Action item: In the material below, find each line with the word "align" and list it.

___ Data for the task ___

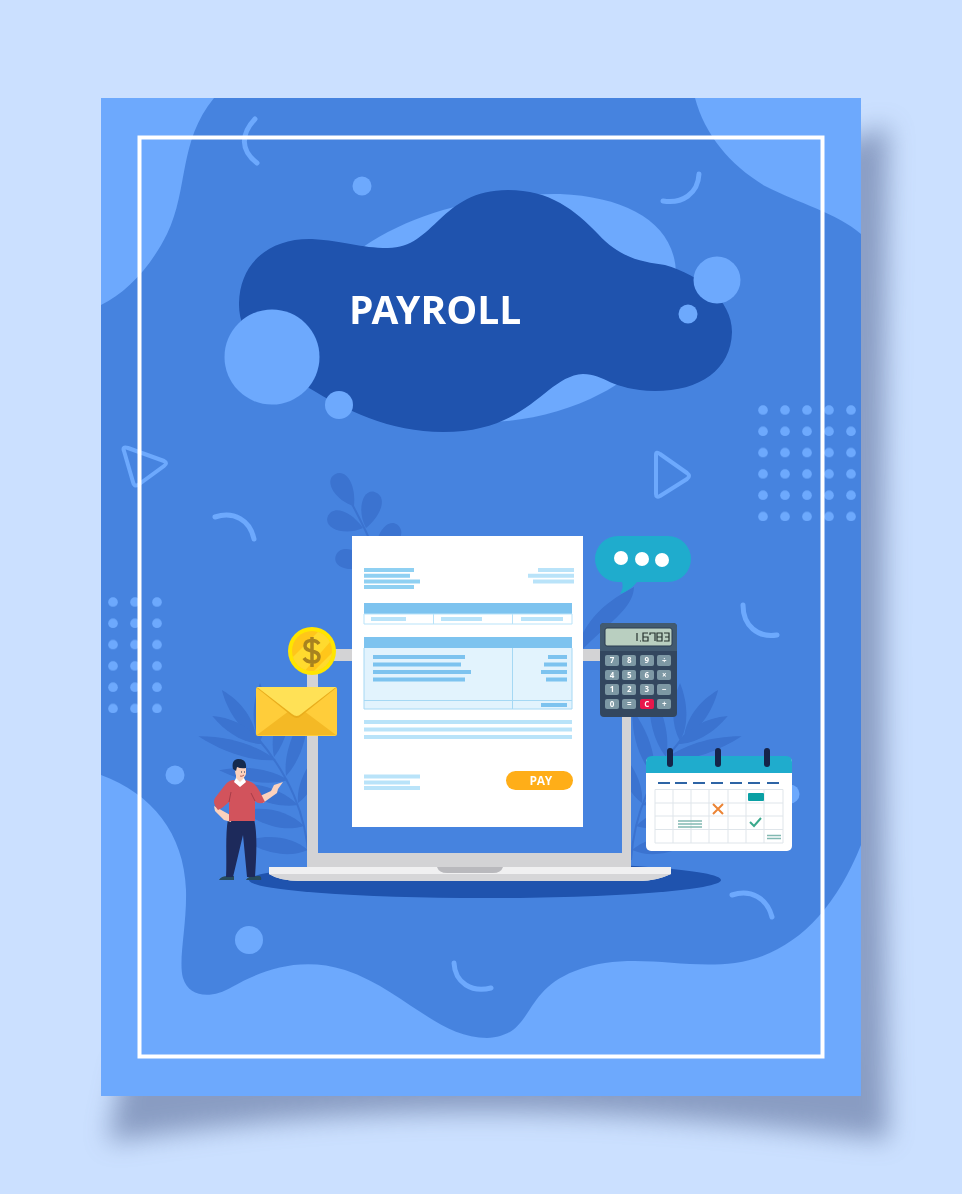
<!DOCTYPE html>
<html lang="en">
<head>
<meta charset="utf-8">
<title>Payroll</title>
<style>
:root{--wall:#cbe0ff;--poster:#4683df;--sky:#6da9fd;--navy:#1f53ae;--leaf:#3b73d0;--teal:#1faccd;--amber:#ffae18;--bar:#7dc3ef;--pale:#b9e3f9;--frost:#e2f3fd;--ink:#33475f;--key:#7d98a4;--white:#fff}
*{box-sizing:border-box;margin:0;padding:0}
html,body{width:962px;height:1194px;overflow:hidden;background:var(--wall)}
body{position:relative;font-family:"Open Sans","Noto Sans",sans-serif}
.artwork{position:absolute;inset:0;display:block}
.title{position:absolute;left:349px;top:289px;font-size:39px;line-height:40px;font-weight:700;color:var(--white);white-space:nowrap}
.pay{position:absolute;left:506px;top:771px;width:67px;height:19px;border-radius:10px;background:var(--amber);color:var(--white);font-size:12px;line-height:19px;font-weight:700;text-align:center;padding-left:3px;letter-spacing:.4px}
.keys{position:absolute;left:605px;top:655px;width:66px;display:grid;grid-template-columns:repeat(4,14px);column-gap:3.4px;row-gap:4px}
.keys span{height:10.6px;border-radius:2px;background:var(--key);color:var(--white);font-size:8px;line-height:10.6px;font-weight:700;text-align:center}
.keys .clear{background:#e8174b}
.sky{fill:var(--sky)}.navy{fill:var(--navy)}.leaf{fill:var(--leaf)}.teal{fill:var(--teal)}.white{fill:var(--white)}.bar{fill:var(--bar)}.pale{fill:var(--pale)}.frost{fill:var(--frost)}
.line{fill:none;stroke:var(--sky);stroke-width:5;stroke-linecap:round;stroke-linejoin:round}
.stem{fill:none;stroke:var(--leaf);stroke-width:2}
</style>
</head>
<body>
<svg class="artwork" width="962" height="1194" viewBox="0 0 962 1194" aria-hidden="true">
<defs>
<filter id="soft" x="-20%" y="-20%" width="140%" height="140%"><feGaussianBlur stdDeviation="13"/></filter>
<clipPath id="sheet"><path d="M101 98H861V1096H101Z"/></clipPath>
<clipPath id="coin-face"><circle cx="312" cy="651" r="20"/></clipPath>
<pattern id="dots" width="22" height="21.3" patternUnits="userSpaceOnUse"><circle class="sky" cx="5" cy="5" r="4.8"/></pattern>
<path id="blade" d="M0 0C-9-16-8-38 0-58C9-38 9-16 0 0Z"/>
<path id="drop" d="M0 0C-14-13-16-36-3-37C11-37 11-17 0 0Z"/>
<g id="frond" class="leaf">
<path class="stem" d="M309 860C306 815 290 775 255 735"/>
<use href="#blade" transform="translate(256 737)rotate(-36)"/>
<use href="#blade" transform="translate(260 741)rotate(0)"/>
<use href="#blade" transform="translate(263 744)rotate(-61)"/>
<use href="#blade" transform="translate(274 757)rotate(13)scale(1 1.2)"/>
<use href="#blade" transform="translate(276 760)rotate(-73)scale(1 1.4)"/>
<use href="#blade" transform="translate(286 776)rotate(18)scale(1 1.2)"/>
<use href="#blade" transform="translate(288 780)rotate(-82)scale(1 1.2)"/>
<use href="#blade" transform="translate(298 803)rotate(24)"/>
<use href="#blade" transform="translate(298 805)rotate(-72)scale(1.1 1.2)"/>
<use href="#blade" transform="translate(304 826)rotate(-76)scale(1.2 1.1)"/>
<use href="#blade" transform="translate(308 850)rotate(-82)scale(1.2 1.1)"/>
</g>
<g id="ring"><rect x="-3" y="0" width="6" height="19" rx="3" fill="#152449"/></g>
</defs>

<path d="M125 1060L108 1142Q300 1112 480 1112T888 1140Q884 900 884 640T888 125L840 145V1060Z" fill="#6f82ab" opacity=".72" filter="url(#soft)"/>

<g id="backdrop" clip-path="url(#sheet)">
<rect x="101" y="98" width="760" height="998" fill="var(--poster)"/>
<g class="sky">
<path d="M101 98H214C178 142 189 188 167 234C150 268 126 293 101 305Z"/>
<path d="M695 98H861V234C835 212 800 204 765 186C730 165 705 135 695 98Z"/>
<path d="M101 775C152 794 184 833 186 890C187 926 178 960 183 978C189 998 212 999 232 987C262 970 300 956 345 970C402 989 438 1038 487 1038C535 1036 520 992 575 971C630 950 680 970 735 963C790 955 833 915 861 845V1096H101Z"/>
<circle cx="362" cy="186" r="9.5"/><circle cx="175" cy="775" r="9.5"/><circle cx="790" cy="794" r="9.5"/><circle cx="249" cy="940" r="14"/>
</g>
<g class="line">
<path d="M255 119C241 134 240 150 257 163M699 174C698 194 682 204 663 201M215 517C234 511 250 520 254 539M743 605C743 626 758 638 777 635M732 895C751 889 767 898 772 917M454 963C455 983 472 993 491 988"/>
<path d="M124 451Q122 446 128 448L164 461Q168 463 164 466L138 485Q134 487 133 482ZM656 455Q656 451 660 454L687 473Q691 476 687 479L660 496Q656 498 656 494Z" stroke-width="4"/>
</g>
<g transform="translate(758 405)"><rect width="98" height="116" fill="url(#dots)"/></g>
<g transform="translate(108 597)"><rect width="54" height="116" fill="url(#dots)"/></g>
</g>

<g id="cloud">
<path class="sky" d="M363 247C420 208 500 193 560 194C630 197 676 225 676 275C676 330 640 375 600 394C570 410 530 421 490 422Z"/>
<path class="navy" d="M239 303C240 262 270 238 312 239C345 241 360 248 388 248C435 248 440 190 508 190C550 190 575 210 598 234C622 260 645 262 665 265C700 275 732 300 732 332C731 370 700 391 655 391C610 390 605 374 583 374C545 376 530 432 443 432C390 432 345 410 309 388C280 365 238 345 239 303Z"/>
<g class="sky"><circle cx="272" cy="357" r="47.5"/><circle cx="339" cy="405" r="14"/><circle cx="717" cy="280" r="23.5"/><circle cx="688" cy="314" r="9.5"/></g>
</g>

<g id="foliage" class="leaf">
<path class="stem" d="M350 500C360 520 372 540 380 570"/>
<use href="#drop" transform="translate(354 506)rotate(-27)"/>
<use href="#drop" transform="translate(366 528)rotate(18)"/>
<use href="#drop" transform="translate(363 528)rotate(-68)"/>
<use href="#drop" transform="translate(376 555)rotate(40)"/>
<use href="#drop" transform="translate(372 563)rotate(-76)"/>
<path d="M572 660C585 615 610 600 634 587C633 610 608 622 572 660Z"/>
<use href="#frond"/>
<use href="#frond" transform="translate(940 0)scale(-1 1)"/>
</g>

<g id="laptop">
<ellipse class="navy" cx="485" cy="880" rx="236" ry="18"/>
<path d="M307 868V660Q307 649 318 649H620Q631 649 631 660V868Z" fill="#d3d3d5"/>
<rect x="318" y="661" width="304" height="192" fill="var(--poster)"/>
<path d="M269 867H671V874Q656 881 640 881H300Q280 881 269 874Z" fill="#f0f0f1"/>
<path d="M269 874H671Q656 881 640 881H300Q280 881 269 874Z" fill="#d6d6d8"/>
<path d="M437 867H503Q501 873 493 873H447Q439 873 437 867Z" fill="#b9b9bd"/>
</g>

<g id="payslip">
<rect class="white" x="352" y="536" width="231" height="291"/>
<path d="M364 570H414M364 575.7H410M364 581.4H420M364 587H414" stroke="#8fd0f2" stroke-width="4"/>
<path d="M538 570H574M528 575.7H574M533 581.4H574M364 776.5H420M364 782.5H410M364 788H420M364 722H572M364 729.5H572M364 737H572" stroke="var(--pale)" stroke-width="4"/>
<path class="bar" d="M364 603H572V614H364ZM364 637H572V648H364Z"/>
<path d="M364 614H572V624H364ZM433.5 614V624M512.5 614V624" fill="none" stroke="var(--pale)"/>
<path class="pale" d="M371 617H406V621H371ZM441 617H482V621H441ZM521 617H563V621H521Z"/>
<rect class="frost" x="364" y="648" width="208" height="61"/>
<path d="M364 648V709H572V648M364 700.5H572M512.5 648V709" fill="none" stroke="#a5d8f4"/>
<path d="M373 657H465M373 664.5H461M373 672H471M373 679.5H465M548 657H567M544 664.5H567M541 672H567M546 679.5H567M541 705H567" stroke="var(--bar)" stroke-width="4"/>
</g>

<g id="chat">
<path class="teal" d="M618 536H668A23 23 0 0 1 668 582H637Q631 590 620 594Q624 588 622 582H618A23 23 0 0 1 618 536Z"/>
<g class="white"><circle cx="621" cy="558" r="7"/><circle cx="642" cy="559" r="7"/><circle cx="662" cy="560" r="7"/></g>
</g>

<g id="coin">
<circle cx="312" cy="651" r="24" fill="#ffe500"/><circle cx="312" cy="651" r="20" fill="#ffc61a"/>
<path d="M285 665L323 627L337 634L302 674ZM311 674L338 647V658L320 676Z" fill="#ffda2e" clip-path="url(#coin-face)"/>
<path d="M319 644C316 639 305 639 305 646C305 653 319 649 319 657C319 664 307 663 304 658M312 637V667" fill="none" stroke="#a8821f" stroke-width="3.5"/>
</g>

<g id="envelope">
<rect x="256" y="687" width="81" height="49" rx="2" fill="#ffcd3a"/>
<path d="M257 735L289 711H304L336 735Z" fill="#f4b925"/>
<path d="M257 688L292 716Q297 720 301 716L336 688Z" fill="#e9ad1c"/>
<path d="M257 687H336L301 714Q297 718 292 714Z" fill="#ffe156"/>
</g>

<g id="calculator">
<rect x="600" y="623" width="77" height="94" rx="4" fill="var(--ink)"/>
<path d="M600 651V627Q600 623 604 623H673Q677 623 677 627V651Z" fill="#425a70"/>
<rect x="605" y="628" width="67" height="18" rx="2" fill="#b9cfc0" stroke="#2b3c50"/>
<path d="M637 633V641M640 641H641M648 633H643V641H648V637H643M650 635V633H655V641M662 633H657V641H662ZM657 637H662M664 633H669V641H664M665 637H669" fill="none" stroke="#26332f" stroke-width="1.2"/>
</g>

<g id="calendar">
<rect class="white" x="646" y="757" width="146" height="94" rx="5"/>
<path class="teal" d="M646 773V762Q646 756 652 756H786Q792 756 792 762V773Z"/>
<use href="#ring" x="670" y="748"/><use href="#ring" x="718" y="748"/><use href="#ring" x="767" y="748"/>
<path d="M658 783H670M675 783H687M693 783H705M711 783H723M730 783H742M748 783H760M767 783H779" stroke="#2d64a5" stroke-width="2"/>
<path d="M655 789.5H783V843H655ZM655 803H783M655 816H783M655 829.5H783M673 789V843M691 789V843M709 789V843M728 789V843M746 789V843M764 789V843" fill="none" stroke="#dfe5ea"/>
<rect x="748" y="793" width="16" height="8" rx="1" fill="#0aa0a4"/>
<path d="M713 804L723 814M723 804L713 814" stroke="#ec8434" stroke-width="2"/>
<path d="M750 822L754 826L761 818" fill="none" stroke="#3aa98c" stroke-width="2"/>
<path d="M678 821H702M678 824H702M678 827H702M767 835.5H781M767 838.5H781" stroke="#82b9b2" stroke-width="1.5"/>
</g>

<g id="presenter">
<path d="M219 880Q221 876 228 876H234V880ZM246 880Q248 876 255 876H260Q262 878 261 880Z" fill="#274b5d"/>
<path d="M228 819H254C258 835 256 860 255 877H247L243 835L233 877H226C227 858 225 835 228 819Z" fill="#1d2a5b"/>
<path d="M260 796L271 791L274 785L283 782L278 789L277 793L263 803ZM214 806L232 816L231 822L224 820L215 811ZM236 775H244V784H236Z" fill="#fcd2bd"/>
<path d="M234 780Q240 785 246 780C256 783 258 788 261 794L265 802Q259 805 255 801V821H229V802L222 808L218 810Q212 803 215 798L225 785Q229 780 234 780Z" fill="#d2535c"/>
<path d="M229 802L231 792M255 801L251 793" stroke="#a73d49" fill="none"/>
<path class="white" d="M236 778L240 782L244 778L246 782L240 787L234 782Z"/>
<path d="M235 765H246V774Q244 780 239 779Q234 776 235 765Z" fill="#fcd2bd"/>
<path d="M233 769Q231 760 238 759Q247 759 246 768Q241 769 237 767L236 771Z" fill="#152a4d"/>
<path d="M241 772H242M244 772H245" stroke="#152a4d"/>
<path d="M240 776Q242 777 244 775" stroke="#b65f5b" fill="none"/>
</g>

<rect id="frame" x="139.5" y="137.5" width="683" height="919" fill="none" stroke="var(--white)" stroke-width="4"/>
</svg>

<h1 class="title">PAYROLL</h1>
<div class="pay">PAY</div>
<div class="keys">
<span>7</span><span>8</span><span>9</span><span>÷</span>
<span>4</span><span>5</span><span>6</span><span>×</span>
<span>1</span><span>2</span><span>3</span><span>−</span>
<span>0</span><span>=</span><span class="clear">C</span><span>+</span>
</div>
</body>
</html>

___

Response to this task:
.pay{position:absolute;left:506px;top:771px;width:67px;height:19px;border-radius:10px;background:var(--amber);color:var(--white);font-size:12px;line-height:19px;font-weight:700;text-align:center;padding-left:3px;letter-spacing:.4px}
.keys span{height:10.6px;border-radius:2px;background:var(--key);color:var(--white);font-size:8px;line-height:10.6px;font-weight:700;text-align:center}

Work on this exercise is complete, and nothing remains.